[About this exercise]:
Return every line from the one with "842C262 830 280" through the one with "563C265 568 222", inclusive, exactly as it appears below.

[Extracted material]:
┌──

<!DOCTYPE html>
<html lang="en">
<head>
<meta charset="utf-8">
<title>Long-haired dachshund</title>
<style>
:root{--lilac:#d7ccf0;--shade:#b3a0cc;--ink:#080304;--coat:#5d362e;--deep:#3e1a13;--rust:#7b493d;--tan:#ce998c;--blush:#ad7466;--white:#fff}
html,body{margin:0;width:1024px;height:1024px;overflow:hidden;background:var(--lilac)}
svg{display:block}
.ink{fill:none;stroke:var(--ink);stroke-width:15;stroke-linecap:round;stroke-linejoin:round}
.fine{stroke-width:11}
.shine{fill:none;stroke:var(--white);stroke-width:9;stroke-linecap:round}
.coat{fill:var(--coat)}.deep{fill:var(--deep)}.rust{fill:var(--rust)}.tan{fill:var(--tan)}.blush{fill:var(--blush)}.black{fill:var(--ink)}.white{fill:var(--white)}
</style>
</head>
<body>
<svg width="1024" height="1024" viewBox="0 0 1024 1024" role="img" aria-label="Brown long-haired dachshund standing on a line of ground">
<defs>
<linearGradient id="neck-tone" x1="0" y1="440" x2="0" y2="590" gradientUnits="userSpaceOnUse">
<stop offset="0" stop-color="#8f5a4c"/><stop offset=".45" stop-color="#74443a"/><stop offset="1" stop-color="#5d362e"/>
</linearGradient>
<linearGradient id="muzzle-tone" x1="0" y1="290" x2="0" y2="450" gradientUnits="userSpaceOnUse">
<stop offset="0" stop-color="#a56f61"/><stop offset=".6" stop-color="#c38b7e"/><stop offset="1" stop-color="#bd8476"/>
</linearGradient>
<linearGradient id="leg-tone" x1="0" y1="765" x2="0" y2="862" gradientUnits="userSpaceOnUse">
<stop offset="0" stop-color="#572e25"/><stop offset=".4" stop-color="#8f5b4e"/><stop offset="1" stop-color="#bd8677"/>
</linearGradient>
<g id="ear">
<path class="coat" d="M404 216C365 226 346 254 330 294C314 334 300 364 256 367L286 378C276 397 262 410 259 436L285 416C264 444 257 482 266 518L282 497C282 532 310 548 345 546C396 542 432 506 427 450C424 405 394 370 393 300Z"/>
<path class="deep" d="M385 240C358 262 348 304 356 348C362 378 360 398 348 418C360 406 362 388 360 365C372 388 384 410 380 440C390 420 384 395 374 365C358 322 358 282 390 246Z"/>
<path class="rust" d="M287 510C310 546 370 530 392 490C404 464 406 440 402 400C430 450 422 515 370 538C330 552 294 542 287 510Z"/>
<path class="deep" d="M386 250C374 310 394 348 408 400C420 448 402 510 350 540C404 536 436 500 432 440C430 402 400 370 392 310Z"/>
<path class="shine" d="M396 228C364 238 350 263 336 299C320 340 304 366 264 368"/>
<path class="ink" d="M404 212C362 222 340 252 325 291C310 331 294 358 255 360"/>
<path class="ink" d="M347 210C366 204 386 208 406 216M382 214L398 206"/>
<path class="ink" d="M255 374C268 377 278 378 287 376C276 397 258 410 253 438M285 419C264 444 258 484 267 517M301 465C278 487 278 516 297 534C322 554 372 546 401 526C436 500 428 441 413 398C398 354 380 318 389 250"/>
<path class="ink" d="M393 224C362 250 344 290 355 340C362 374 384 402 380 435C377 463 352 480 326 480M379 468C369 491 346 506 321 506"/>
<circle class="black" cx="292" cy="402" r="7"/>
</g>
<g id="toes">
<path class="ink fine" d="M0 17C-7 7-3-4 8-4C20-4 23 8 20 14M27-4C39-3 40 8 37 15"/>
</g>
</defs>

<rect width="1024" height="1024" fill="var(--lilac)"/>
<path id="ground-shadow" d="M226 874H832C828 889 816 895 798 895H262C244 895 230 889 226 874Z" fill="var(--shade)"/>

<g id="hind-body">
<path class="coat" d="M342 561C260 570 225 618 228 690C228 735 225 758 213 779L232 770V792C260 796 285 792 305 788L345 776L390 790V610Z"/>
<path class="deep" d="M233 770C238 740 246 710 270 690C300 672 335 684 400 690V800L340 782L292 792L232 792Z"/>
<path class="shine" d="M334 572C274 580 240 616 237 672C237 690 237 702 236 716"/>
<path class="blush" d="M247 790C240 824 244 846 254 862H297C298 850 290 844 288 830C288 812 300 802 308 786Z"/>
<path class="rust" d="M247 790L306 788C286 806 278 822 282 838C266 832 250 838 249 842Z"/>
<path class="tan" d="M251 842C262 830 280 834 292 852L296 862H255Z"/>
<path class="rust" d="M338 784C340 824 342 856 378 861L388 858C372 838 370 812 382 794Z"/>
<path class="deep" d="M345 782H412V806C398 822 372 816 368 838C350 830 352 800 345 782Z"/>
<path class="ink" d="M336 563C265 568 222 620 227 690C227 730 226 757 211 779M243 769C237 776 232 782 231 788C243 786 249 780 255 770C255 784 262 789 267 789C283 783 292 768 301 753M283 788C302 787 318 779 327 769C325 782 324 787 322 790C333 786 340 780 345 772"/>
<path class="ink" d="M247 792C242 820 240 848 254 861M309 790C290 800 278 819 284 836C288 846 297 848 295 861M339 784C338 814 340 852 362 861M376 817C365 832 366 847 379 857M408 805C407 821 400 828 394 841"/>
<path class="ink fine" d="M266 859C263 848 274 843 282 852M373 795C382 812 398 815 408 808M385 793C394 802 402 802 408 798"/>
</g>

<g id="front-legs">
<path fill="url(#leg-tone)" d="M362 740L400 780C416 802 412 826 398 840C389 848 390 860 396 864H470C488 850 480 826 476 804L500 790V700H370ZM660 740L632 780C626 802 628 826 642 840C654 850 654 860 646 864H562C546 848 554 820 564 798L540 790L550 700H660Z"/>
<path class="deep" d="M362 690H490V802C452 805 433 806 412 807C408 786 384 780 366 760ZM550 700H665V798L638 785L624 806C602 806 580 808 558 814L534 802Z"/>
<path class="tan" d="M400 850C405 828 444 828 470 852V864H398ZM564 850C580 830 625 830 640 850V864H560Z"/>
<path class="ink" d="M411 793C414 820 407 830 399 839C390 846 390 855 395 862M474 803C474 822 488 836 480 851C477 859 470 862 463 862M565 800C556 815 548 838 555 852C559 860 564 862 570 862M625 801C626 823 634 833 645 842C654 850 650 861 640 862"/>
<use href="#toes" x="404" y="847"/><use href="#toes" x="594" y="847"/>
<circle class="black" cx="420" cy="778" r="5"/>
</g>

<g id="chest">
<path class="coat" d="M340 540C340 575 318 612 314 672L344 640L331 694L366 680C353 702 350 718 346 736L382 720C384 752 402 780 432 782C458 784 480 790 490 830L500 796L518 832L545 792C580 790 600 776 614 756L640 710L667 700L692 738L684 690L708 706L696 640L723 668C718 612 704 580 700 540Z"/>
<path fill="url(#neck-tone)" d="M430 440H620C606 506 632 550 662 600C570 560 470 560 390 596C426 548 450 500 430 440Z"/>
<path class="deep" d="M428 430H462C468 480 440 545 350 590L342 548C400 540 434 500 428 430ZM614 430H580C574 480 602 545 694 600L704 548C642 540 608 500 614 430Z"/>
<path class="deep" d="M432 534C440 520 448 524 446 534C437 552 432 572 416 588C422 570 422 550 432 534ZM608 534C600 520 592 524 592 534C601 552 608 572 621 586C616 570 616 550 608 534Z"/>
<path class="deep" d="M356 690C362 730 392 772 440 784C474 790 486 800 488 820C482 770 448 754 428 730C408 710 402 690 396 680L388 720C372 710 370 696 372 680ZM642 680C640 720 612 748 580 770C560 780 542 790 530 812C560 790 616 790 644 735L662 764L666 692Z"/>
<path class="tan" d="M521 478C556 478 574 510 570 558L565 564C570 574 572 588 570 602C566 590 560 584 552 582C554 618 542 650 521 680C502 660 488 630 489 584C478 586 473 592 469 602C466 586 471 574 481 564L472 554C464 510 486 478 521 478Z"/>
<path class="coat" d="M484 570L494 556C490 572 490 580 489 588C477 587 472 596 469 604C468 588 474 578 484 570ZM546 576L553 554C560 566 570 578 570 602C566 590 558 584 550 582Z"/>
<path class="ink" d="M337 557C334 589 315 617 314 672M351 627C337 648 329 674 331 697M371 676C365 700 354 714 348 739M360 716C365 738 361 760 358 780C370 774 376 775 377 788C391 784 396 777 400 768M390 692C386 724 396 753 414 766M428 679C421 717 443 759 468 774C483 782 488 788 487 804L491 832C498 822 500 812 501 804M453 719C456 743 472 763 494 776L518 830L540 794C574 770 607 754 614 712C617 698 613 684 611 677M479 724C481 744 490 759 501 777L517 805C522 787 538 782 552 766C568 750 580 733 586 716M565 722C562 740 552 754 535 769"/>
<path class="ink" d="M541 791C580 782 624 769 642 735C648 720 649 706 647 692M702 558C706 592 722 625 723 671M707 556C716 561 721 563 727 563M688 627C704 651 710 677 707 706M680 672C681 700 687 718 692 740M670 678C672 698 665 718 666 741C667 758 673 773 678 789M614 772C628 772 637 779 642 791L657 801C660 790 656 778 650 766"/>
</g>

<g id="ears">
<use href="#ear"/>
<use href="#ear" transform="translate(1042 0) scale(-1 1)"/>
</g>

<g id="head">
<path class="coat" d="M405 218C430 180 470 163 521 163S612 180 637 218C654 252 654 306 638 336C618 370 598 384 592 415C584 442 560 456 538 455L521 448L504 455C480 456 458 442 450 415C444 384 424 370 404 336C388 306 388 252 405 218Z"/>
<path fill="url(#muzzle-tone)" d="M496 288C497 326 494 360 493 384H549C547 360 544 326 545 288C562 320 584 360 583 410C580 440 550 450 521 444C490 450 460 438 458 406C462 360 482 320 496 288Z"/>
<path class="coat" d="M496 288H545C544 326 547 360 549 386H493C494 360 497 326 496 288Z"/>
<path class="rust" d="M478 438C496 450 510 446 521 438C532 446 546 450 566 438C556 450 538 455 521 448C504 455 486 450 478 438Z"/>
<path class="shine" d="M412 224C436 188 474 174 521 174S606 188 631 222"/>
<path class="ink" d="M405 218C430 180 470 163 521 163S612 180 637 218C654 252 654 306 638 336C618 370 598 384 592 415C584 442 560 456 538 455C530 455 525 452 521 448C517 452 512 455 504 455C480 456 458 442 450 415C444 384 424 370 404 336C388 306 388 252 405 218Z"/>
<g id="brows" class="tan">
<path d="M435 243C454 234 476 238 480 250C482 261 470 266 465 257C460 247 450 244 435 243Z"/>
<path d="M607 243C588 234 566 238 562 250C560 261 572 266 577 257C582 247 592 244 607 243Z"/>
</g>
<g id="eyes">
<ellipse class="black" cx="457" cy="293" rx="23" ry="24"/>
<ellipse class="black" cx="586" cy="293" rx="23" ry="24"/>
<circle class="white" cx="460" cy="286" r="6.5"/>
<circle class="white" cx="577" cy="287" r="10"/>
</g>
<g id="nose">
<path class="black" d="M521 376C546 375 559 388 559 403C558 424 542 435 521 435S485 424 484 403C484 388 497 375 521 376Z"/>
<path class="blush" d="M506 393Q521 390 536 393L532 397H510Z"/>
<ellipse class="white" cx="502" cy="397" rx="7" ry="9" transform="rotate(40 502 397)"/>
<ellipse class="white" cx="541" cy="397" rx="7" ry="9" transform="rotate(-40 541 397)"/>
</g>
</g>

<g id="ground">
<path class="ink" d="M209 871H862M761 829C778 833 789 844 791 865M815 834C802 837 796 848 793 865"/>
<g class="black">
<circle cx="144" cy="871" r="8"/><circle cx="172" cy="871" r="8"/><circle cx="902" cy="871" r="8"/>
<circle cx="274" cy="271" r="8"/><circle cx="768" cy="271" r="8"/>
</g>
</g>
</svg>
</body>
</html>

└──

[Output of the task]:
<path class="tan" d="M251 842C262 830 280 834 292 852L296 862H255Z"/>
<path class="rust" d="M338 784C340 824 342 856 378 861L388 858C372 838 370 812 382 794Z"/>
<path class="deep" d="M345 782H412V806C398 822 372 816 368 838C350 830 352 800 345 782Z"/>
<path class="ink" d="M336 563C265 568 222 620 227 690C227 730 226 757 211 779M243 769C237 776 232 782 231 788C243 786 249 780 255 770C255 784 262 789 267 789C283 783 292 768 301 753M283 788C302 787 318 779 327 769C325 782 324 787 322 790C333 786 340 780 345 772"/>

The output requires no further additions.